Do you need Linux?
First question is, ´why do you think you need it?¡ If you are a gamer, Linux is not for you. At least not yet. If your primary needs are office applications, email and browser, then Linux can fill that need. The great thing is that all of these programs are included in the distribution.
Which distribution should you choose?
There are many Linux distributions. Some are are full fledge operating systems with a wide range of applications included in the distribution. Others are smaller operating systems for more specialized uses. The four big names are Red Hat, Mandrake, Debian and Suse. There are also some lesser known distributions that are getting positive press which include Fedora, Gentoo and Knoppix.
It is impractical to test every distribution, so I recommend some time with Google to read others opinions. Over the past two years, I have installed Red Hat, Mandrake (several times), Suse and Knoppix. The look and feel was similar in all of these distributions. Red Hat probably has the most eye candy. I ended up choosing Mandrake 10.1 probably because I was more familiar with it.
For those of you that are curious and would just like to try Linux, without having to deal with partitioning issues, Knoppix is the answer. With Knoppix, you boot into Linux from a CD.
Nothing is installed on the HD.
Where do you get Linux?
All of the distributions can be downloaded via the internet. A Google search for the distribution will find the download location. You will need a fast connection because distributions consist of 1 to 4 CDs. Mandrake 10.1 required a 3 disk download of more than 700mb per disk. I accomplished the task over two days.
You can also purchase Linux disks. Here is one location. Download
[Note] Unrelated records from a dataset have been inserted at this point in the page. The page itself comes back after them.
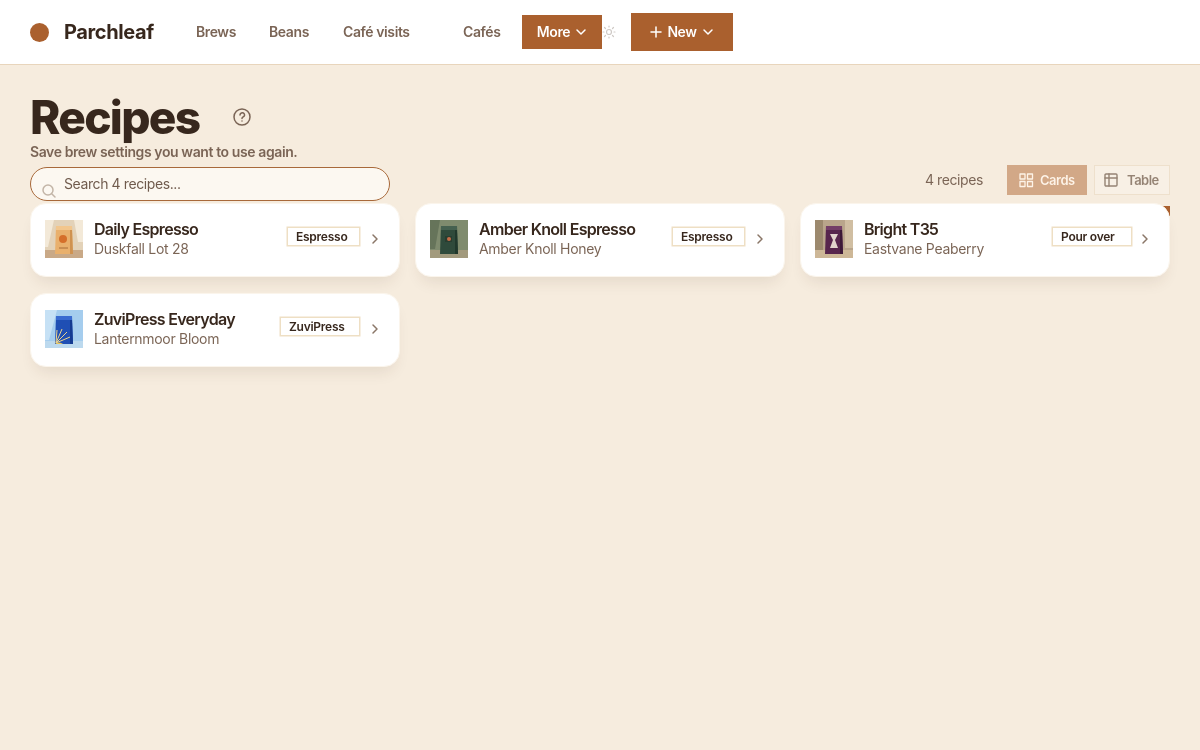
<!DOCTYPE html>
<html lang="en">
<head>
<meta charset="utf-8">
<title>Recipes</title>
<style>
:root {
  --page: #f6ecde;
  --surface: #ffffff;
  --ink: #37271d;
  --muted: #7a6455;
  --accent: #aa602e;
  --accent-soft: #d2a887;
  --field: #fcf8f1;
  --badge-line: #eedfc4;
}
* { box-sizing: border-box; margin: 0; padding: 0; }
html, body { width: 1200px; height: 750px; overflow: hidden; }
body { position: relative; background: var(--page); color: var(--ink); font: 400 14px/20px Inter, sans-serif; letter-spacing: -0.4px; }
a { color: inherit; text-decoration: none; }
svg { display: block; flex: none; }
.icon { fill: none; stroke: currentColor; stroke-width: 1.5; stroke-linecap: round; stroke-linejoin: round; }

.topbar { display: flex; align-items: center; height: 65px; padding-left: 30px; background: var(--surface); border-bottom: 1px solid #e8d5bc; }
.brand { display: flex; align-items: center; gap: 15px; width: 166px; font-size: 20px; font-weight: 700; }
.brand-dot { width: 19px; height: 19px; border-radius: 50%; background: var(--accent); }
.nav { display: grid; grid-template-columns: 73px 74px 120px 59px; font-weight: 600; color: var(--muted); white-space: nowrap; }
.button { display: flex; align-items: center; justify-content: center; gap: 5px; background: var(--accent); color: #fff; font-weight: 600; }
.button-more { width: 80px; height: 34px; }
.button-new { width: 102px; height: 38px; margin-left: 15px; }
.theme { color: #cfcac6; stroke-width: 1.2; }

.heading { position: absolute; left: 30px; top: 87px; display: flex; align-items: center; gap: 32px; height: 60px; }
.heading h1 { width: 171px; font-size: 46px; line-height: 60px; font-weight: 800; letter-spacing: -1.7px; white-space: nowrap; }
.heading svg { color: var(--muted); }
.intro { position: absolute; left: 30px; top: 143px; line-height: 18px; font-weight: 600; color: var(--muted); white-space: nowrap; }
.search { position: absolute; left: 30px; top: 167px; width: 360px; height: 34px; padding-left: 33px; border: 1px solid #a8693a; border-radius: 17px; background: var(--field); line-height: 32px; color: #6f5a4c; }
.search svg { position: absolute; left: 10px; top: 15px; color: #c3b5a7; }

.tools { position: absolute; right: 30px; top: 165px; height: 30px; display: flex; align-items: center; color: var(--muted); }
.count { margin-right: 24px; }
.view { display: flex; align-items: center; height: 30px; font-weight: 600; font-size: 13px; letter-spacing: -0.5px; }
.view-cards { width: 80px; padding-left: 11px; gap: 6px; margin-right: 7px; background: var(--accent-soft); color: #fdf3e8; }
.view-table { width: 76px; padding-left: 8px; gap: 8px; border: 1px solid #eee0cc; background: #f8f0e5; color: #958374; }
.corner { position: absolute; left: 1160px; top: 206px; width: 10px; height: 10px; background: var(--accent); }

.recipes { position: absolute; left: 30px; top: 203px; width: 1140px; display: grid; grid-template-columns: repeat(3, 370px); grid-auto-rows: 74px; gap: 16px 15px; }
.recipe { display: flex; align-items: center; padding: 0 17px 0 15px; border: 1px solid #fbf5ec; border-radius: 16px; background: var(--surface); box-shadow: 0 10px 16px -6px rgba(70, 45, 25, .11); }
.recipe .thumb { margin: -3px 11px 0 -1px; }
.recipe-text { flex: 1; margin-top: -2px; white-space: nowrap; }
.recipe h2 { font-size: 16px; line-height: 20px; font-weight: 600; letter-spacing: -0.7px; }
.recipe p { color: var(--muted); letter-spacing: -0.3px; }
.badge { width: 73px; height: 19px; padding-left: 8px; margin: -7px 9px 0 0; border: 1px solid var(--badge-line); box-shadow: 0 0 0 .5px var(--badge-line); font-size: 12px; line-height: 17px; font-weight: 600; letter-spacing: -0.25px; white-space: nowrap; }
.badge-wide { width: 80px; }
.recipe .chevron { margin-top: -2px; color: #8a7667; }
</style>
</head>
<body>
<svg width="0" height="0" style="position:absolute" aria-hidden="true">
  <defs>
    <path id="bag" d="M11 6H27L28 34H10Z"/>
    <path id="bag-fold" d="M11 6H27V10H11Z"/>
    <path id="chevron-down" d="M2 4L6 8L10 4"/>
    <path id="chevron-right" d="M4 2L8 6L4 10"/>
  </defs>
</svg>

<header class="topbar">
  <a class="brand" href="#"><span class="brand-dot"></span>Parchleaf</a>
  <nav class="nav">
    <a href="#">Brews</a><a href="#">Beans</a><a href="#">Café visits</a><a href="#">Cafés</a>
  </nav>
  <a class="button button-more" href="#">More
    <svg class="icon" width="12" height="12"><use href="#chevron-down"/></svg>
  </a>
  <svg class="icon theme" width="14" height="14"><circle cx="7" cy="7" r="2.5"/><path d="M7 1V2M7 12V13M1 7H2M12 7H13M2.5 2.5L3.5 3.5M10.5 10.5L11.5 11.5M2.5 11.5L3.5 10.5M10.5 3.5L11.5 2.5"/></svg>
  <a class="button button-new" href="#">
    <svg class="icon" width="12" height="12"><path d="M6 1V11M1 6H11"/></svg>New
    <svg class="icon" width="12" height="12"><use href="#chevron-down"/></svg>
  </a>
</header>

<main>
  <div class="heading">
    <h1>Recipes</h1>
    <svg class="icon" width="18" height="18"><circle cx="9" cy="9" r="8"/><path d="M7 7C7 4 12 4 11.5 7.5C11 9 9 9 9 10.5M9 13V13"/></svg>
  </div>
  <p class="intro">Save brew settings you want to use again.</p>
  <div class="search">
    <svg class="icon" width="16" height="16"><circle cx="7" cy="7" r="5"/><path d="M11 11L14 14"/></svg>
    Search 4 recipes...
  </div>

  <div class="tools">
    <span class="count">4 recipes</span>
    <a class="view view-cards" href="#">
      <svg class="icon" width="16" height="16" style="stroke-width:1.3"><rect x="2" y="2" width="5" height="5"/><rect x="9.5" y="2" width="5" height="5"/><rect x="2" y="9.5" width="5" height="5"/><rect x="9.5" y="9.5" width="5" height="5"/></svg>Cards
    </a>
    <a class="view view-table" href="#">
      <svg class="icon" width="16" height="16" style="stroke-width:1.4"><rect x="2" y="2" width="12" height="12" rx="1"/><path d="M2 6H14M6 2V14"/></svg>Table
    </a>
  </div>

  <div class="corner"></div>
  <section class="recipes">
    <a class="recipe" href="#">
      <svg class="thumb" width="38" height="38" role="img" aria-label="Photo of an orange coffee bag in a sunlit room">
        <rect width="38" height="38" fill="#e3d2b8"/><path d="M0 0H9L3 27H0ZM29 0H38V22H33Z" fill="#f3e9d8"/><rect y="30" width="38" height="8" fill="#c9a987"/>
        <use href="#bag" fill="#e9b06c"/><use href="#bag-fold" fill="#f2c68d"/><path d="M25 10H27L28 34H25Z" fill="#cf9250"/><circle cx="18" cy="19" r="4" fill="#d56f2a"/><path d="M14 28H23" stroke="#a86d38"/>
      </svg>
      <div class="recipe-text"><h2>Daily Espresso</h2><p>Duskfall Lot 28</p></div>
      <span class="badge">Espresso</span>
      <svg class="icon chevron" width="13" height="12"><use href="#chevron-right"/></svg>
    </a>
    <a class="recipe" href="#">
      <svg class="thumb" width="38" height="38" role="img" aria-label="Photo of a dark green coffee bag on a sage background">
        <rect width="38" height="38" fill="#7f8b6e"/><path d="M0 0H10L5 29H0Z" fill="#66745a"/><rect y="30" width="38" height="8" fill="#a29a7d"/>
        <use href="#bag" fill="#2f4a3b"/><use href="#bag-fold" fill="#466150"/><path d="M25 10H27L28 34H25Z" fill="#20382c"/><rect x="15" y="16" width="7" height="6" fill="#283d30"/><circle cx="19" cy="19" r="2" fill="#c46c47"/>
      </svg>
      <div class="recipe-text"><h2>Amber Knoll Espresso</h2><p>Amber Knoll Honey</p></div>
      <span class="badge">Espresso</span>
      <svg class="icon chevron" width="13" height="12"><use href="#chevron-right"/></svg>
    </a>
    <a class="recipe" href="#">
      <svg class="thumb" width="38" height="38" role="img" aria-label="Photo of a plum coffee bag with a pale label">
        <rect width="38" height="38" fill="#b9a58b"/><path d="M0 0H8V30H0Z" fill="#9c896e"/><path d="M30 0H38V28H30Z" fill="#d0bea2"/><rect y="30" width="38" height="8" fill="#cdb797"/>
        <use href="#bag" fill="#57254d"/><use href="#bag-fold" fill="#743e67"/><path d="M25 10H27L28 34H25Z" fill="#3c1837"/><path d="M15 14H23L20 20L23 28H15L18 20Z" fill="#e2d3cc"/>
      </svg>
      <div class="recipe-text"><h2>Bright T35</h2><p>Eastvane Peaberry</p></div>
      <span class="badge badge-wide" style="margin-right:7px">Pour over</span>
      <svg class="icon chevron" width="13" height="12"><use href="#chevron-right"/></svg>
    </a>
    <a class="recipe" href="#">
      <svg class="thumb" width="38" height="38" role="img" aria-label="Photo of a blue coffee bag with golden rays">
        <rect width="38" height="38" fill="#a5cdee"/><path d="M0 0H12L4 30H0Z" fill="#c6e1f5"/><rect y="31" width="38" height="7" fill="#bcd9ee"/>
        <use href="#bag" fill="#1f4fb4"/><use href="#bag-fold" fill="#3a6bd0"/><path d="M25 10H27L28 34H25Z" fill="#153b91"/><path d="M11 33L12 20M11 33L17 19M11 33L22 22M11 33L25 27" stroke="#ecd48c"/><path d="M10 34A6 6 0 0 1 18 34Z" fill="#e8c55e"/>
      </svg>
      <div class="recipe-text"><h2>ZuviPress Everyday</h2><p>Lanternmoor Bloom</p></div>
      <span class="badge badge-wide">ZuviPress</span>
      <svg class="icon chevron" width="13" height="12"><use href="#chevron-right"/></svg>
    </a>
  </section>
</main>
</body>
</html>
If you want a dual boot system, start with a fresh Windows install. During the Windows install you will decide how large the Windows partition should be. A convenient method would be 50/50. Once the Windows installation is complete proceed to the Linux installation. You will install it to the unused portion of the HD. The Linux distribution will automatically create several partitions on that unused portion and then proceed with the installation. A boot menu will be created that allow you to choose which OS to boot when the computer is turned on.
Obviously, you can also install Linux on a separate hard drive.
The computer should be connected to LAN and/or the internet. Printers, scanners, etc, should also be connected before starting. The installation will most likely most likely install these items with no action on your part.
Big Booger contributed the following:
Below is a good general guide on Getting Started With Linux:
Perhaps mention http://freshmeat.net/ http://kde.org/
http://www.linuxhelp.net/ http://www.linuxquestions.org/ http://www.groupsrv.com/linux/index.php http://www.yolinux.com/ etc... With a little explanation for each.
This site was critical for me in getting Linux working with Nvidia
products in the early stages of the game:
And for the Nvidia Driver:
And let's not forget ATI:
Printing & Linux:
Linux Sound Support:
Linux and Networking:
Linux & Gaming:
Linux on Laptops: